The list includes popular children's brands like paw patrol, power rangers and Disney princesses.
"We certainly don't want to take all these toys away," Patterson said.
In addition to being an audiologist, Patterson is a mom. So, she's found ways to make even the loudest of toys safe.
She says you can:
Put tape over speakers
Get inside the toy and put felt between speakers and where sound comes out
For toys like a hammer, she recommends covering the contact end with felt
Some parents limit loud toys by rotating them out
Or even skipping batteries in some of them.
The Toy Association sent the following statement to TODAY'S TMJ4:
"No toys intended for children and sold in the United States have been found to be dangerous based on their sound level.

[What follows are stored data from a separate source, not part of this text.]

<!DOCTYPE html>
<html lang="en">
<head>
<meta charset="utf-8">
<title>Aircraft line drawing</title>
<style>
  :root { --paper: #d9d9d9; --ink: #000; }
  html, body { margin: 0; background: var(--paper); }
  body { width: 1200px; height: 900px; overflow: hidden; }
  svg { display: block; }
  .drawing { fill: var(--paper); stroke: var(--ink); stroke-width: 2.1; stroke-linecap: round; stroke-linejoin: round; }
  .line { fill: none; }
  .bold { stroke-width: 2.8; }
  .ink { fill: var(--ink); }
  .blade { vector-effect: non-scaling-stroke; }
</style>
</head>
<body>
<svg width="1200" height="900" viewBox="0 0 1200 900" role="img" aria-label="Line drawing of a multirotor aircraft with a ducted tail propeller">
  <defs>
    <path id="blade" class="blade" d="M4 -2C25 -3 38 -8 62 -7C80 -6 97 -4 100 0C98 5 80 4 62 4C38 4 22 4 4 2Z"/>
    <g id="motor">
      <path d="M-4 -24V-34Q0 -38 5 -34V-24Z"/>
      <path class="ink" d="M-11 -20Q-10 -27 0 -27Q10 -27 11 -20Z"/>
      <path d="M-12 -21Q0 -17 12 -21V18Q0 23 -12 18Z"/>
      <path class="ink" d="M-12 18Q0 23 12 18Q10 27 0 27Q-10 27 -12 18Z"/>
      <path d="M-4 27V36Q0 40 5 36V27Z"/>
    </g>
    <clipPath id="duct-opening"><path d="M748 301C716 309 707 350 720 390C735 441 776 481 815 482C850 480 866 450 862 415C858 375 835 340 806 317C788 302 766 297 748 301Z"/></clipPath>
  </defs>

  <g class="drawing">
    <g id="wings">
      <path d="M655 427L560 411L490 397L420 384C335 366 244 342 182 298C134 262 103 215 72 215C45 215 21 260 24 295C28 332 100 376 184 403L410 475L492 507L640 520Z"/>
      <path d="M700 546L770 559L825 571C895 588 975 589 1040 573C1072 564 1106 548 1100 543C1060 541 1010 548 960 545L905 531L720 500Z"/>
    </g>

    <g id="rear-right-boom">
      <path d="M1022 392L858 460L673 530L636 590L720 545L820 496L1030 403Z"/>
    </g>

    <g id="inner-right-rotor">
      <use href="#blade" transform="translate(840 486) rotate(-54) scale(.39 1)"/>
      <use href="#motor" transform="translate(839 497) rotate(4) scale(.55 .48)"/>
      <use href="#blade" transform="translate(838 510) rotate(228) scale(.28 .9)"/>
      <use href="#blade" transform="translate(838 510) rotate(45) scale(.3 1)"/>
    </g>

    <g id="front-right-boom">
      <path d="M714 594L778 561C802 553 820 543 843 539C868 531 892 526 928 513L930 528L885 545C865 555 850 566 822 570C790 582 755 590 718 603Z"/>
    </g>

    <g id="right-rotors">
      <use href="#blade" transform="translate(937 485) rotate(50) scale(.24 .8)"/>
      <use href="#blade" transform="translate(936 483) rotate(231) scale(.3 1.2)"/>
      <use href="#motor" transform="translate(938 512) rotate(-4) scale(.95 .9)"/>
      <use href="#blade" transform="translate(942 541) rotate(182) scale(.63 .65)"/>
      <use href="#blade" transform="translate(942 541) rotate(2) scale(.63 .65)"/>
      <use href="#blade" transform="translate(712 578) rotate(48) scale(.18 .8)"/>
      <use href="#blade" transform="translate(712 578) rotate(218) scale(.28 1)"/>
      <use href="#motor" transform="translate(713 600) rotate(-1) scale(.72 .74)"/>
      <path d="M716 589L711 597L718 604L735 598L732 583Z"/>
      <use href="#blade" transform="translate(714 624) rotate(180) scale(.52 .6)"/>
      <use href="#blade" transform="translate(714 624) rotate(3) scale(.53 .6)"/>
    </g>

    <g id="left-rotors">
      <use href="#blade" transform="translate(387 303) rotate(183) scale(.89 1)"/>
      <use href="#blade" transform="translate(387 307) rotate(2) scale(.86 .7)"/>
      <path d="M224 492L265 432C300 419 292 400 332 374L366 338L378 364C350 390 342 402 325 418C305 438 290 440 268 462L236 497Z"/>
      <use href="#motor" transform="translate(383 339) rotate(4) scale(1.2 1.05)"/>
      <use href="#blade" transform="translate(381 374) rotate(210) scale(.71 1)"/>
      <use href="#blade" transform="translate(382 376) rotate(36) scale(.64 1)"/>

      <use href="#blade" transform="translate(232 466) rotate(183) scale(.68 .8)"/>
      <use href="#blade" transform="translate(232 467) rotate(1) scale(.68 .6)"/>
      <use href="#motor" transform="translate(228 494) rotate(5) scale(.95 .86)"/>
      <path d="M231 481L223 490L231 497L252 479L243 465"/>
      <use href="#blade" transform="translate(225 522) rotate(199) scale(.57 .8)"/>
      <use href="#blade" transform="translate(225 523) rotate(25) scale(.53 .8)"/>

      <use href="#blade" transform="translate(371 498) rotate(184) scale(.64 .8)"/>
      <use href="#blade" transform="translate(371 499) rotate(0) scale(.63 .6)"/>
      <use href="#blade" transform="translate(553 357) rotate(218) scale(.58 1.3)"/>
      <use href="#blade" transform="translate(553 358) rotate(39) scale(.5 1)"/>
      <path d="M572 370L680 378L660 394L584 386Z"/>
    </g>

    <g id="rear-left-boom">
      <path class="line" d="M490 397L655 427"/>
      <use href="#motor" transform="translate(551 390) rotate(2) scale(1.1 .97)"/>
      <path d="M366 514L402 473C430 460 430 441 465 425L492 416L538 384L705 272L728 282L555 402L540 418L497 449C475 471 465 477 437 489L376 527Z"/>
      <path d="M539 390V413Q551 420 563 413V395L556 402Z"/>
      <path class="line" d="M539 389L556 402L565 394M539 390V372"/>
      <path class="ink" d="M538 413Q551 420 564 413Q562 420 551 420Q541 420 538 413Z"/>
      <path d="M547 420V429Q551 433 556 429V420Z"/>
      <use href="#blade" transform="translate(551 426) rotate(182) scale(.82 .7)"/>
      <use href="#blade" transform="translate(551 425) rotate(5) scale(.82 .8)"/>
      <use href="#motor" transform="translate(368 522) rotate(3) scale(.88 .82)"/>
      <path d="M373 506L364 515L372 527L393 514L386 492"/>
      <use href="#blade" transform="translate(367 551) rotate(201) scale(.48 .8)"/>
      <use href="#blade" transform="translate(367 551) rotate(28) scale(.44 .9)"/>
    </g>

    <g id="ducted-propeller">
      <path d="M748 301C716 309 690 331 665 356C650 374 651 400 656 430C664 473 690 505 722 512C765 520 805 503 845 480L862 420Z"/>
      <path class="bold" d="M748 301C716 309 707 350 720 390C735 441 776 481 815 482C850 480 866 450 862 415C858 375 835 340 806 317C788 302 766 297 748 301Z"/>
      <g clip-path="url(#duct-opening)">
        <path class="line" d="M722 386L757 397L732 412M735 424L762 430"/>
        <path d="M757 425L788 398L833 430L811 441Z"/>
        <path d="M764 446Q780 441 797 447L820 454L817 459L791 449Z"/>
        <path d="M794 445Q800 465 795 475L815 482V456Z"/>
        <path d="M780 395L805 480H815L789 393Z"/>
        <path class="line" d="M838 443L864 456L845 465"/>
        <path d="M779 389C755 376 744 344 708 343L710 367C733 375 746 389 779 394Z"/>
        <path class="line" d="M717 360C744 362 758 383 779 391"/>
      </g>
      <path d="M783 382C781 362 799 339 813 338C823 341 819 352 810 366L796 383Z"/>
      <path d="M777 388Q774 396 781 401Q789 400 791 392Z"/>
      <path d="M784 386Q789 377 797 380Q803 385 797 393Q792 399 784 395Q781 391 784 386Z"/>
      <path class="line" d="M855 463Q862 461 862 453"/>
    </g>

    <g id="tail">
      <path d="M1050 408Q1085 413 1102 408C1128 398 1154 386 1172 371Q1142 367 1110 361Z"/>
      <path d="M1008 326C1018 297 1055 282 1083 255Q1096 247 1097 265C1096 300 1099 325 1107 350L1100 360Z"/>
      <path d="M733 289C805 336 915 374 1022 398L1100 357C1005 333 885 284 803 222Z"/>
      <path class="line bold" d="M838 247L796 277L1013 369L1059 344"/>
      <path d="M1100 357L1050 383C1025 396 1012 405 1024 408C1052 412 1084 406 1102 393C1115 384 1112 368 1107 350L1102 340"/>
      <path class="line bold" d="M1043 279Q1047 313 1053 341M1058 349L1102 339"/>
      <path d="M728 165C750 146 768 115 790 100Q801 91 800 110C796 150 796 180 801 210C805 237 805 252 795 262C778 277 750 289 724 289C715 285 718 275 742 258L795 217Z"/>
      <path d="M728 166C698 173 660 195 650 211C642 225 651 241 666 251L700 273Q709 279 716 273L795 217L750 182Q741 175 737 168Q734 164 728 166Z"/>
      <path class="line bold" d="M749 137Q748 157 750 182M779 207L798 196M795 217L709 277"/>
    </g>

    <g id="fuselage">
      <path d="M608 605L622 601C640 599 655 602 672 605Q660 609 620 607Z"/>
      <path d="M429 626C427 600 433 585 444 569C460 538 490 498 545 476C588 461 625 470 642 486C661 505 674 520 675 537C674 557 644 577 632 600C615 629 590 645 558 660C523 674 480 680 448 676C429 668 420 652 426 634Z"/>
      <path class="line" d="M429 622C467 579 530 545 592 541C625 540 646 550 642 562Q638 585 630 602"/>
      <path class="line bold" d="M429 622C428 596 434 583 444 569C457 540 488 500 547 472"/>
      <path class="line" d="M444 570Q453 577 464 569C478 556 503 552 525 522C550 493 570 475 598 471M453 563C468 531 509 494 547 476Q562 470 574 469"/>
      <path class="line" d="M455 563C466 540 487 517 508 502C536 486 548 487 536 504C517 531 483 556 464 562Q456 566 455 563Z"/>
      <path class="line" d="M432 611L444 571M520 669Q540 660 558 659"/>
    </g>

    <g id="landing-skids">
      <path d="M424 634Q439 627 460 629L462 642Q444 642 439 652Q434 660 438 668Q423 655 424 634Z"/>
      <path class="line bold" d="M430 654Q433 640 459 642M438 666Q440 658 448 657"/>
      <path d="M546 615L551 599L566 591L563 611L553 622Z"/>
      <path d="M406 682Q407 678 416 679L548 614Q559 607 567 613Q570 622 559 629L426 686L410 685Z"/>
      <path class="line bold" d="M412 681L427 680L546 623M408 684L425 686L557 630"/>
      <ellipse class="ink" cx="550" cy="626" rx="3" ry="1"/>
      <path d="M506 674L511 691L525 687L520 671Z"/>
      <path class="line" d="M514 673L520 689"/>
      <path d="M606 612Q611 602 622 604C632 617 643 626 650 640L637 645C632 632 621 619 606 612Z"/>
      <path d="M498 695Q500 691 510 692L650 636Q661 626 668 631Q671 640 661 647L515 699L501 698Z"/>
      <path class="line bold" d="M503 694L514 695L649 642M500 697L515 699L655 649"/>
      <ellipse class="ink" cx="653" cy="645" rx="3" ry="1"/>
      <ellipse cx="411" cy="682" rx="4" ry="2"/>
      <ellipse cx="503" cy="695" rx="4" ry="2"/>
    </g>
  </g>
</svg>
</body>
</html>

Toys sold in this country are required to comply with standards that include limits on sound level output.
Consistent with its concern for the safety and well-being of all children, in developing these standards the toy industry turned to a noted audiologist and expert on child and adolescent hearing for input, guidance, and leadership. The acoustic standard is included in ASTM F963, the toy safety standard that is federal law in the U.S. and has been modeled internationally.
Parents are reminded to listen to toys that make sounds before purchasing them to make sure they are appropriate for their children and fit within their family environment. Since children’s toys on store shelves already comply with limits on sound level, choosing toys with an “acceptable” level of sound is a matter of personal preference. Always look for a volume control or an on/off switch."